As I entered the psychologist’s office, all of my thoughts stopped as I was taken aback by the clearly unhappy receptionist. She tried to put a smile on her face when she greeted me, pointed me to the sign in board, told me to sit down and wait to be called, but I obviously was interrupting a gripe session with her co-worker. As she continued her conversation, I heard many complaints about clinical staff and management, about being overworked, underappreciated and disrespected. I was distraught. Would the same people causing her frustration really be able to help me? Would I be able to trust these people with my life story?

It was at that moment that I decided that I would finish the intake assessment, but would not be coming back for follow-up care to this provider or any other for that matter. It was just too scary. Unfortunately, as I began to speak to others who I knew who were also seeking help, the stories of their first experience in a psychologist’s office or behavioral health clinic was very similar. They felt weird having to ask for help and were quickly turned off by the staff and the culture of the organization.

I realize now that much of the culture and attitudes of the staff that I and others experienced were not the “fault” of the organization or its staff. It was largely due to staff feeling overworked and having to deal with difficult and traumatic situations daily, multiple times a day. This type of work environment can and often does cause burn out and secondary trauma for many staff, from the front lines to leadership. However, there is something that can be done.

According to SAMHSA (2014), one of the tenants of being a trauma-informed organization is having a safe, calm and secure environment with supportive care, for both staff and clients. This type of environment lends itself to making any person, staff or client feel respected, appreciated and most importantly safe. The National Council’s Seven Domains of Trauma-Informed Care highlight this critical area of focus. Domain 5 – Safe and Secure Environments – provides a framework for organizations, systems and communities to insure their policies, practices and procedures promote environments which avoid re-traumatization and re-victimization and which involve everyone in the organization in a coordinated effort to create healing and safe environments, while reducing staff and client turnover.

If the provider’s office I walked into would’ve focused on making the environment safe, calm and secure, I may have gotten the help when I needed it the most, not many years later. How many clients have decided not to seek the treatment they needed because of an organization not being trauma-informed? And bringing this down to sea level, here are some other questions you may want to ask yourself about your organization:

  • Are clients and staff treated with universal precaution regarding trauma?
  • Are staff and clients alike allowed to discuss what is going on with them without fear of judgment or retribution?
  • Are your processes and practices – from customer service to clinical and administrative processes ad practices – free from re-traumatization or re-victimization of your staff or clients?
  • Are your staff free from burnout and secondary or vicarious trauma?

If your answer is no to any of these questions or you feel like you could be addressing the questions better, the National Council’s trauma-informed care team can assist you in taking the next steps in becoming trauma-informed and moving towards where you want to be for your clients and staff.
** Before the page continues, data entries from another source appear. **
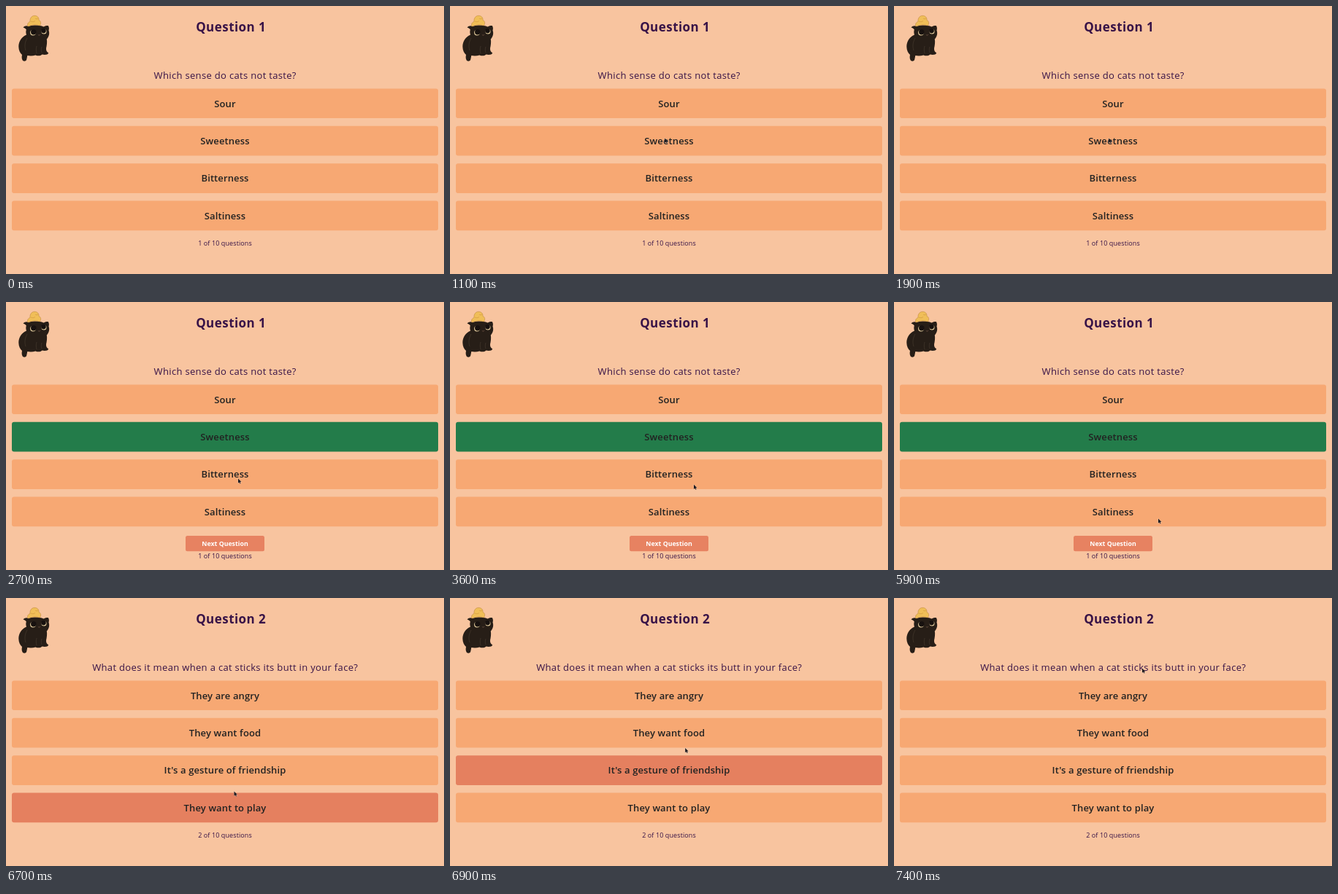
Write an HTML page that moves like this. It is 600 by 368 pixels and loops after 7.5 s.

```html
<!DOCTYPE html>
<html lang="en">
<head>
<meta charset="utf-8">
<title>Cat quiz</title>
<style>
  html, body { margin: 0; width: 100%; height: 100%; overflow: hidden; background: #f8c49f; }
  svg { display: block; width: 600px; height: 368px; }
  text { font-family: "Open Sans", sans-serif; text-anchor: middle; fill: #381347; }
  #title { font-size: 17px; font-weight: 700; letter-spacing: .45px; }
  #ask { font-size: 13px; font-weight: 500; letter-spacing: .33px; }
  #rows text { font-size: 13px; font-weight: 600; letter-spacing: .12px; fill: #222; }
  #count { font-size: 9px; letter-spacing: .1px; }
  #next text { font-size: 8.8px; font-weight: 700; fill: #fff; }
</style>
</head>
<body>
<svg viewBox="0 0 600 368">
  <rect width="600" height="368" fill="#f8c49f"/>

  <g id="cat">
    <path fill="#271e17" d="M31 28C28.500 26.500 25.500 27 23.500 29.500C25.500 30 27 31 27.800 32.500C27 35 27.300 37.500 28 39.500C21.500 42.500 17.200 48.500 17.300 56C17.400 61 19.300 64.500 22 67C21.300 70 21.500 73 23 75C25 76.500 28 75.800 28.300 73L29.300 68C33 68.800 37 68.600 40.500 67.500C43.500 69 47.500 68.500 49.500 66.500C53 67.500 57.500 67 58.300 64.500C56.500 63.500 54.600 61.500 55 58C56 53.500 56.500 49 55.800 45.500C59 42 60 37.500 58.500 33.500C59.300 31 59 29 57.800 27C55.500 26.600 53 27.400 51.500 28.500C46 26 37 26 31 28Z"/>
    <path fill="none" stroke="#463a2e" stroke-width=".7" d="M29 44C26 49 25 55 27 61M42 55C41 58 41 62 42 65M49 56C48 59 48 62 49 64"/>
    <g fill="#e6cf9f">
      <circle cx="37" cy="36.600" r="3.900"/>
      <circle cx="52" cy="35" r="3.500"/>
    </g>
    <g fill="#17110f">
      <circle cx="37.700" cy="35.700" r="3.700"/>
      <circle cx="51.500" cy="34.100" r="3.300"/>
    </g>
    <path fill="none" stroke="#7a5a4b" stroke-width=".7" d="M44 39.500L45.500 40.300L47 39.200"/>
    <path fill="#f0be58" stroke="#b68036" stroke-width=".5" d="M30 28C28.500 25 30.500 22 33 21.500C32.500 17 35 13.300 39 13.300C43 13.300 45.500 16 45 19.500C48 20.500 48.300 24 46.500 27C41 25.300 35 25.800 30 28Z"/>
    <path fill="none" stroke="#d39a40" stroke-width=".7" d="M34 21C36 22 38 22 40 20.500M40 17C41 18 43 18 44 17"/>
  </g>

  <text id="title" x="308.200" y="34.600"></text>
  <text id="ask" x="300.200" y="100.200"></text>
  <g id="rows"></g>
  <g id="next">
    <rect x="246" y="321" width="108" height="21.300" rx="2.500" fill="#e78261"/>
    <text x="300" y="335.200">Next Question</text>
  </g>
  <text id="count" x="300" y="329.300"></text>
  <path id="cursor" d="M0 0V6.200L1.500 4.900L2.500 7L3.500 6.600L2.500 4.600H4.400Z" fill="#1d1a20" stroke="#f5dccb" stroke-width=".5" paint-order="stroke"/>
</svg>

<script>
const LOOP = 7500, STEP = 100;
const ANSWERED = 2000, ADVANCED = 6400, HOVER_LAG = 100;
const ROW = { x: 8, y: 113.4, w: 584, h: 40.7, pitch: 51.4 };
const COLOR = { idle: '#f7a873', hover: '#e5805f', right: '#237c4a' };

const quiz = [
  { ask: 'Which sense do cats not taste?',
    options: ['Sour', 'Sweetness', 'Bitterness', 'Saltiness'], right: 1 },
  { ask: 'What does it mean when a cat sticks its butt in your face?',
    options: ['They are angry', 'They want food', "It's a gesture of friendship", 'They want to play'] }
];

// time, x, y of the pointer tip
const path = [
  [300, 302, 236], [1000, 294, 181.5], [1900, 294, 181.5], [2700, 318, 242.5],
  [4500, 350, 259], [5900, 362, 297.5], [6200, 338, 329], [6400, 330, 330],
  [6700, 312.5, 265.5], [7200, 340, 96.5], [7500, 340, 96.5]
];

const $ = id => document.getElementById(id);

function make(tag, attrs, parent) {
  const el = document.createElementNS('http://www.w3.org/2000/svg', tag);
  for (const key in attrs) el.setAttribute(key, attrs[key]);
  return parent.appendChild(el);
}

const rows = quiz[0].options.map((_, i) => {
  const y = ROW.y + i * ROW.pitch;
  const box = make('rect', { x: ROW.x, y, width: ROW.w, height: ROW.h, rx: 3 }, $('rows'));
  const label = make('text', { x: 300, y: y + 25.1 }, $('rows'));
  return { y, box, label };
});

function pointer(t) {
  const i = Math.max(1, path.findIndex(p => p[0] > t));
  const [t0, x0, y0] = path[i - 1], [t1, x1, y1] = path[i];
  const u = Math.min(1, Math.max(0, (t - t0) / (t1 - t0)));
  const k = u * u * (3 - 2 * u);
  return { x: x0 + (x1 - x0) * k, y: y0 + (y1 - y0) * k };
}

function draw(t) {
  const n = t < ADVANCED ? 0 : 1;
  const page = quiz[n];
  const answered = n === 0 && t >= ANSWERED;
  const tip = pointer(t), felt = pointer(t - HOVER_LAG);

  $('title').textContent = 'Question ' + (n + 1);
  $('ask').textContent = page.ask;
  $('count').textContent = (n + 1) + ' of 10 questions';
  $('count').setAttribute('y', answered ? 352.4 : 329.3);
  $('next').style.display = answered ? '' : 'none';

  rows.forEach((row, i) => {
    const over = n === 1 && felt.y >= row.y && felt.y <= row.y + ROW.h;
    const color = answered && i === page.right ? COLOR.right : over ? COLOR.hover : COLOR.idle;
    row.box.setAttribute('fill', color);
    row.label.textContent = page.options[i];
  });

  $('cursor').style.display = t < path[0][0] ? 'none' : '';
  $('cursor').setAttribute('transform', `translate(${tip.x} ${tip.y})`);
}

const start = performance.now();
function tick() {
  const t = (performance.now() - start) % LOOP;
  draw(Math.floor(t / STEP) * STEP);
  requestAnimationFrame(tick);
}
tick();
</script>
</body>
</html>
```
My experience as both a consumer and a clinician within several community behavioral health organizations has highlighted the urgent need for organizations to become trauma-informed and ensure that staff and clients alike experience the safe, calm, and secure environment which facilitates healing and recovery. I have witnessed how becoming a trauma-informed organization has changed the lives of staff and clients. Are you ready to take a step forward?